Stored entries
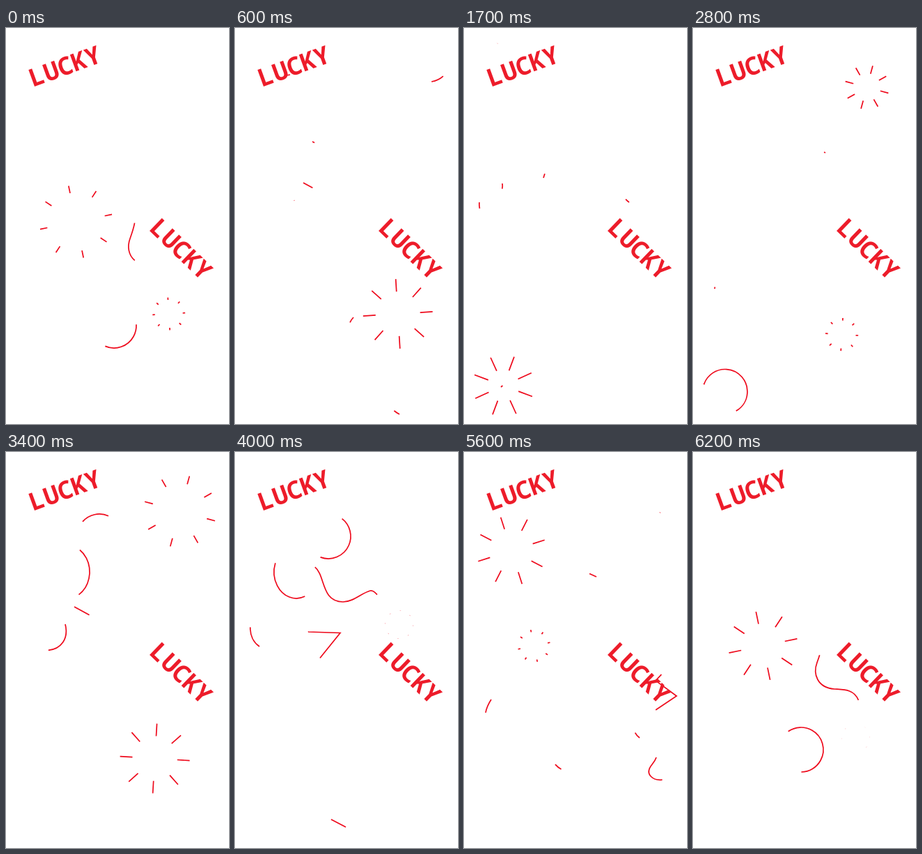
Recreate the animation shown at these times as an HTML page. Size 320 px wide and 568 px high, loop 6400 ms.

```html
<!DOCTYPE html>
<html lang="en">
<head>
<meta charset="utf-8">
<title>Lucky</title>
<style>
  html, body { margin: 0; height: 100%; overflow: hidden; background: #fff; }
  svg { display: block; width: 100%; height: 100%; }
  path { fill: none; stroke: #ee0a1c; stroke-width: 1.7; }
  text { font: bold 35.6px "Noto Sans Mono", monospace; text-anchor: middle; fill: #ed1c2a; }
</style>
</head>
<body>
<svg viewBox="0 0 320 568">
  <g id="strokes"></g>
  <text transform="translate(41 84) rotate(-20)" x="7.5 30 51 72.5 93.3">LUCKY</text>
  <text transform="translate(206 291) rotate(44)" x="7.5 30 51 72.5 93.3">LUCKY</text>
</svg>
<script>
const LOOP = 6400, STEP = 100, LAST_STEP = 62;
const STROKE = { headTime: 1150, tailDelay: 430, tailTime: 870 };
const BURST = { headTime: 1400, tailDelay: 450, tailTime: 1000 };
const layer = document.getElementById('strokes');
const trims = [];

const clamp = v => Math.min(1, Math.max(0, v));
const smooth = v => { v = clamp(v); return v * v * (3 - 2 * v); };

// cubic-bezier(.4, 0, .2, 1)
function swift(x) {
  x = clamp(x);
  let lo = 0, hi = 1;
  for (let i = 0; i < 20; i++) {
    const s = (lo + hi) / 2, q = 1 - s;
    if (1.2 * q * q * s + 0.6 * q * s * s + s ** 3 < x) lo = s; else hi = s;
  }
  return lo * lo * (3 - 2 * lo);
}

function polar(cx, cy, rx, ry, degrees) {
  const a = degrees * Math.PI / 180;
  return `${cx + rx * Math.cos(a)},${cy + ry * Math.sin(a)}`;
}

function addTrim(d, start, timing = STROKE, parts = 1) {
  const path = document.createElementNS('http://www.w3.org/2000/svg', 'path');
  path.setAttribute('d', d);
  path.setAttribute('pathLength', parts);
  layer.append(path);
  trims.push({ path, start, ...timing });
}

function addBurst(cx, cy, tilt, start) {
  let d = '';
  for (let i = 0; i < 8; i++) {
    const a = tilt - 90 + i * 45;
    d += `M${polar(cx, cy, 20, 20, a)}L${polar(cx, cy, 54, 54, a)}`;
  }
  addTrim(d, start, BURST, 8);
}

function addRing(cx, cy, angle, clockwise, start, ry = 32) {
  const from = polar(cx, cy, 32, ry, angle), to = polar(cx, cy, 32, ry, angle + 180);
  const arc = `A32,${ry} 0 0 ${clockwise} `;
  addTrim(`M${from}${arc}${to}${arc}${from}`, start);
}

const addPath = (d, ...starts) => starts.forEach(start => addTrim(d, start));

addBurst(100.5, 278, -11.7, 5350);
addBurst(233.7, 410, -3.5, 6150);
addBurst(56.5, 513, -24.5, 1063);
addBurst(249.5, 85, 15.3, 2388);
addBurst(213.6, 439.6, 3.4, 2545);
addBurst(235.6, 247.5, 4.9, 3920);
addBurst(68, 141.5, -17.8, 4745);

addRing(155, 427, 119, 1, 5440);
addRing(46, 521.5, 94, 1, 2060);
addRing(134, 121, -66, 0, 3130);
addRing(88, 172, 59, 0, 3070, 38);

// Waves and arcs
addPath('M252,410C238,400 246,385 239,361C234,340 218,341 203,340C178,338 172,318 178,302C182,291 184,284 185,277', 5440);
addPath('M111,163C131,171 121,215 155,215C170,215 182,202 194,199S222,240 237,250', 500, 3490);
addPath('M55,223C56,230 54,234 51,237C44,247 24,252 24,273C24,300 48,300 57,311C72,330 36,345 31,374', 1560, 4480);
addPath('M85,247C92,275 70,290 43,283C28,278 21,264 22,250', 550, 3015);
addPath('M282,77C302,73 309,58 308,44C306,20 284,8 258,18', 350);
addPath('M261,35C266,20 272,13 278,15C300,22 307,50 292,75C289,80 285,84 281,87', 4340);
addPath('M79,67C55,72 20,50 48,22', 430);
addPath('M170,415C150,436 185,455 160,470S115,470 125,446', 420);
addPath('M236,554C212,542 205,505 180,515S150,560 125,545S75,495 53,515', 460);
addPath('M264,423C272,420 285,430 270,448S280,475 291,468', 4850);

// Zigzags
addPath('M98,222L138,244L105,258L151,259.5L116,303', 410, 3170);
addPath('M114,215L121,192L148,202L138,155L190,179', 1560, 4440);
addPath('M159,538L130,523L165,500L128,485L138,458', 3750);
addPath('M301,393L275,370L305,350L275,328L293,309', 4880);

function draw(now) {
  const t = Math.min(LAST_STEP, Math.floor(now % LOOP / STEP)) * STEP;
  for (const { path, start, headTime, tailDelay, tailTime } of trims) {
    const age = (t - start + LOOP) % LOOP;
    const head = swift(age / headTime), tail = smooth((age - tailDelay) / tailTime);
    const shown = head - tail > 0.002;
    path.style.display = shown ? '' : 'none';
    if (shown) path.style.strokeDasharray = `0 ${tail} ${head - tail} 2`;
  }
}

const begin = performance.now();
function tick() {
  draw(performance.now() - begin);
  requestAnimationFrame(tick);
}
tick();
</script>
</body>
</html>
```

TASK> Pictures should be left out when the records above are restated exactly.

RESULT>
Recreate the animation shown at these times as an HTML page. Size 320 px wide and 568 px high, loop 6400 ms.

```html
<!DOCTYPE html>
<html lang="en">
<head>
<meta charset="utf-8">
<title>Lucky</title>
<style>
  html, body { margin: 0; height: 100%; overflow: hidden; background: #fff; }
  svg { display: block; width: 100%; height: 100%; }
  path { fill: none; stroke: #ee0a1c; stroke-width: 1.7; }
  text { font: bold 35.6px "Noto Sans Mono", monospace; text-anchor: middle; fill: #ed1c2a; }
</style>
</head>
<body>
<svg viewBox="0 0 320 568">
  <g id="strokes"></g>
  <text transform="translate(41 84) rotate(-20)" x="7.5 30 51 72.5 93.3">LUCKY</text>
  <text transform="translate(206 291) rotate(44)" x="7.5 30 51 72.5 93.3">LUCKY</text>
</svg>
<script>
const LOOP = 6400, STEP = 100, LAST_STEP = 62;
const STROKE = { headTime: 1150, tailDelay: 430, tailTime: 870 };
const BURST = { headTime: 1400, tailDelay: 450, tailTime: 1000 };
const layer = document.getElementById('strokes');
const trims = [];

const clamp = v => Math.min(1, Math.max(0, v));
const smooth = v => { v = clamp(v); return v * v * (3 - 2 * v); };

// cubic-bezier(.4, 0, .2, 1)
function swift(x) {
  x = clamp(x);
  let lo = 0, hi = 1;
  for (let i = 0; i < 20; i++) {
    const s = (lo + hi) / 2, q = 1 - s;
    if (1.2 * q * q * s + 0.6 * q * s * s + s ** 3 < x) lo = s; else hi = s;
  }
  return lo * lo * (3 - 2 * lo);
}

function polar(cx, cy, rx, ry, degrees) {
  const a = degrees * Math.PI / 180;
  return `${cx + rx * Math.cos(a)},${cy + ry * Math.sin(a)}`;
}

function addTrim(d, start, timing = STROKE, parts = 1) {
  const path = document.createElementNS('http://www.w3.org/2000/svg', 'path');
  path.setAttribute('d', d);
  path.setAttribute('pathLength', parts);
  layer.append(path);
  trims.push({ path, start, ...timing });
}

function addBurst(cx, cy, tilt, start) {
  let d = '';
  for (let i = 0; i < 8; i++) {
    const a = tilt - 90 + i * 45;
    d += `M${polar(cx, cy, 20, 20, a)}L${polar(cx, cy, 54, 54, a)}`;
  }
  addTrim(d, start, BURST, 8);
}

function addRing(cx, cy, angle, clockwise, start, ry = 32) {
  const from = polar(cx, cy, 32, ry, angle), to = polar(cx, cy, 32, ry, angle + 180);
  const arc = `A32,${ry} 0 0 ${clockwise} `;
  addTrim(`M${from}${arc}${to}${arc}${from}`, start);
}

const addPath = (d, ...starts) => starts.forEach(start => addTrim(d, start));

addBurst(100.5, 278, -11.7, 5350);
addBurst(233.7, 410, -3.5, 6150);
addBurst(56.5, 513, -24.5, 1063);
addBurst(249.5, 85, 15.3, 2388);
addBurst(213.6, 439.6, 3.4, 2545);
addBurst(235.6, 247.5, 4.9, 3920);
addBurst(68, 141.5, -17.8, 4745);

addRing(155, 427, 119, 1, 5440);
addRing(46, 521.5, 94, 1, 2060);
addRing(134, 121, -66, 0, 3130);
addRing(88, 172, 59, 0, 3070, 38);

// Waves and arcs
addPath('M252,410C238,400 246,385 239,361C234,340 218,341 203,340C178,338 172,318 178,302C182,291 184,284 185,277', 5440);
addPath('M111,163C131,171 121,215 155,215C170,215 182,202 194,199S222,240 237,250', 500, 3490);
addPath('M55,223C56,230 54,234 51,237C44,247 24,252 24,273C24,300 48,300 57,311C72,330 36,345 31,374', 1560, 4480);
addPath('M85,247C92,275 70,290 43,283C28,278 21,264 22,250', 550, 3015);
addPath('M282,77C302,73 309,58 308,44C306,20 284,8 258,18', 350);
addPath('M261,35C266,20 272,13 278,15C300,22 307,50 292,75C289,80 285,84 281,87', 4340);
addPath('M79,67C55,72 20,50 48,22', 430);
addPath('M170,415C150,436 185,455 160,470S115,470 125,446', 420);
addPath('M236,554C212,542 205,505 180,515S150,560 125,545S75,495 53,515', 460);
addPath('M264,423C272,420 285,430 270,448S280,475 291,468', 4850);

// Zigzags
addPath('M98,222L138,244L105,258L151,259.5L116,303', 410, 3170);
addPath('M114,215L121,192L148,202L138,155L190,179', 1560, 4440);
addPath('M159,538L130,523L165,500L128,485L138,458', 3750);
addPath('M301,393L275,370L305,350L275,328L293,309', 4880);

function draw(now) {
  const t = Math.min(LAST_STEP, Math.floor(now % LOOP / STEP)) * STEP;
  for (const { path, start, headTime, tailDelay, tailTime } of trims) {
    const age = (t - start + LOOP) % LOOP;
    const head = swift(age / headTime), tail = smooth((age - tailDelay) / tailTime);
    const shown = head - tail > 0.002;
    path.style.display = shown ? '' : 'none';
    if (shown) path.style.strokeDasharray = `0 ${tail} ${head - tail} 2`;
  }
}

const begin = performance.now();
function tick() {
  draw(performance.now() - begin);
  requestAnimationFrame(tick);
}
tick();
</script>
</body>
</html>
```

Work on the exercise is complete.